(Source texts of formatted documents)
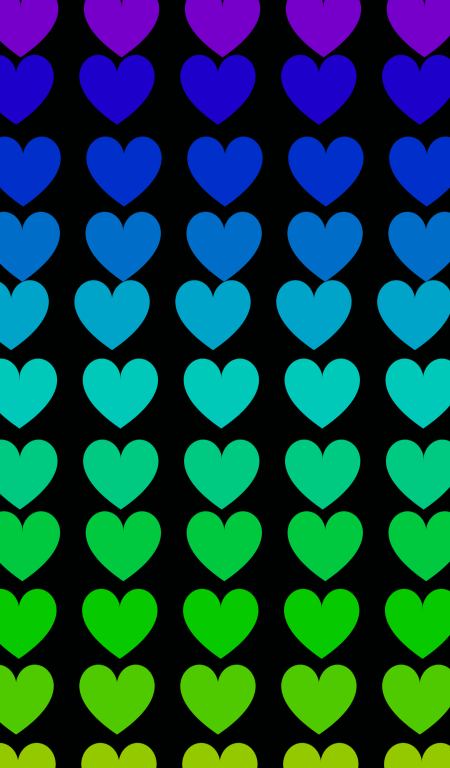
Reproduce this pattern procedurally as a WebGL 1 fragment shader.

```glsl
precision highp float;
// Rows of flat hearts on black, each row slightly shifted, with hues from violet down to lime.

uniform vec2 u_resolution;

// Lengths are in canvas widths; y runs downward from the top edge.
const vec2 PITCH = vec2(0.2243, 0.1678);
const vec2 FIRST_HEART = vec2(0.0420, 0.0121);
const float HALF_WIDTH = 0.0837;
const float EDGE_PIXELS = 0.7;

// Heart proportions, relative to its half width.
const float LOBE_X = 0.495;
const float LOBE_HEIGHT = 0.57;
const float TIP_DEPTH = 1.287;
const float SIDE_POWER = 1.9;

// Row shifts: sums of harmonics that repeat every SHIFT_PERIOD rows.
const float SHIFT_PERIOD = 11.0;
const vec4 X_HARMONIC = vec4(2.0, 3.0, 4.0, 5.0);
const vec4 X_AMOUNT = vec4(0.0057, 0.0055, 0.0060, 0.0034);
const vec4 X_PHASE = vec4(-0.144, -2.978, 2.254, 0.281);
const vec4 Y_HARMONIC = vec4(1.0, 3.0, 4.0, 5.0);
const vec4 Y_AMOUNT = vec4(0.0049, 0.0065, 0.0050, 0.0017);
const vec4 Y_PHASE = vec4(2.358, -2.903, 1.810, 2.592);

const vec3 BACKGROUND = vec3(0.0, 0.004, 0.004);
const float BRIGHTNESS = 0.79;
const float FIRST_HUE = 0.764;
const float HUE_STEP = 0.0553;
const float HUE_BEND = 0.034;
const float LAST_ROW = 10.0;
const float TAU = 6.2831853;

vec2 rowShift(float row) {
    float angle = TAU * row / SHIFT_PERIOD;
    return vec2(dot(X_AMOUNT, sin(X_HARMONIC * angle + X_PHASE)),
                dot(Y_AMOUNT, sin(Y_HARMONIC * angle + Y_PHASE)));
}

vec3 rowColor(float row) {
    float t = row / LAST_ROW;
    float hue = FIRST_HUE - HUE_STEP * row - HUE_BEND * sin(TAU * t) * (1.0 - t);
    vec3 ramp = abs(fract(hue + vec3(0.0, 2.0, 1.0) / 3.0) * 6.0 - 3.0) - 1.0;
    return BRIGHTNESS * clamp(ramp, 0.0, 1.0);
}

// Approximate signed distance, positive inside; the widest line is y = 0.
float heart(vec2 p) {
    p.x = abs(p.x);
    if (p.y < 0.0) {
        // Elliptical lobes
        float radius = 1.0 - LOBE_X;
        return radius * (1.0 - length(vec2((p.x - LOBE_X) / radius, p.y / LOBE_HEIGHT)));
    }
    // Curved sides meeting at the tip
    float t = p.y / TIP_DEPTH;
    float slope = SIDE_POWER * pow(t, SIDE_POWER - 1.0) / TIP_DEPTH;
    return (1.0 - pow(t, SIDE_POWER) - p.x) / sqrt(1.0 + slope * slope);
}

void main() {
    vec2 p = vec2(gl_FragCoord.x, u_resolution.y - gl_FragCoord.y) / u_resolution.x;
    p -= FIRST_HEART;
    float edge = EDGE_PIXELS / (u_resolution.x * HALF_WIDTH);
    float nearestRow = floor(p.y / PITCH.y);
    vec3 color = BACKGROUND;

    // Shifted hearts can cross into neighbouring rows
    for (int i = -1; i <= 1; i++) {
        float row = nearestRow + float(i);
        vec2 q = p - rowShift(row);
        q.x = mod(q.x + 0.5 * PITCH.x, PITCH.x) - 0.5 * PITCH.x;
        q.y -= row * PITCH.y;
        float coverage = smoothstep(-edge, edge, heart(q / HALF_WIDTH));
        color = mix(color, rowColor(row), coverage);
    }
    gl_FragColor = vec4(color, 1.0);
}
```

Your instructions:
Show me every line in the data above that includes "return".

Response to this task:
    return vec2(dot(X_AMOUNT, sin(X_HARMONIC * angle + X_PHASE)),
    return BRIGHTNESS * clamp(ramp, 0.0, 1.0);
        return radius * (1.0 - length(vec2((p.x - LOBE_X) / radius, p.y / LOBE_HEIGHT)));
    return (1.0 - pow(t, SIDE_POWER) - p.x) / sqrt(1.0 + slope * slope);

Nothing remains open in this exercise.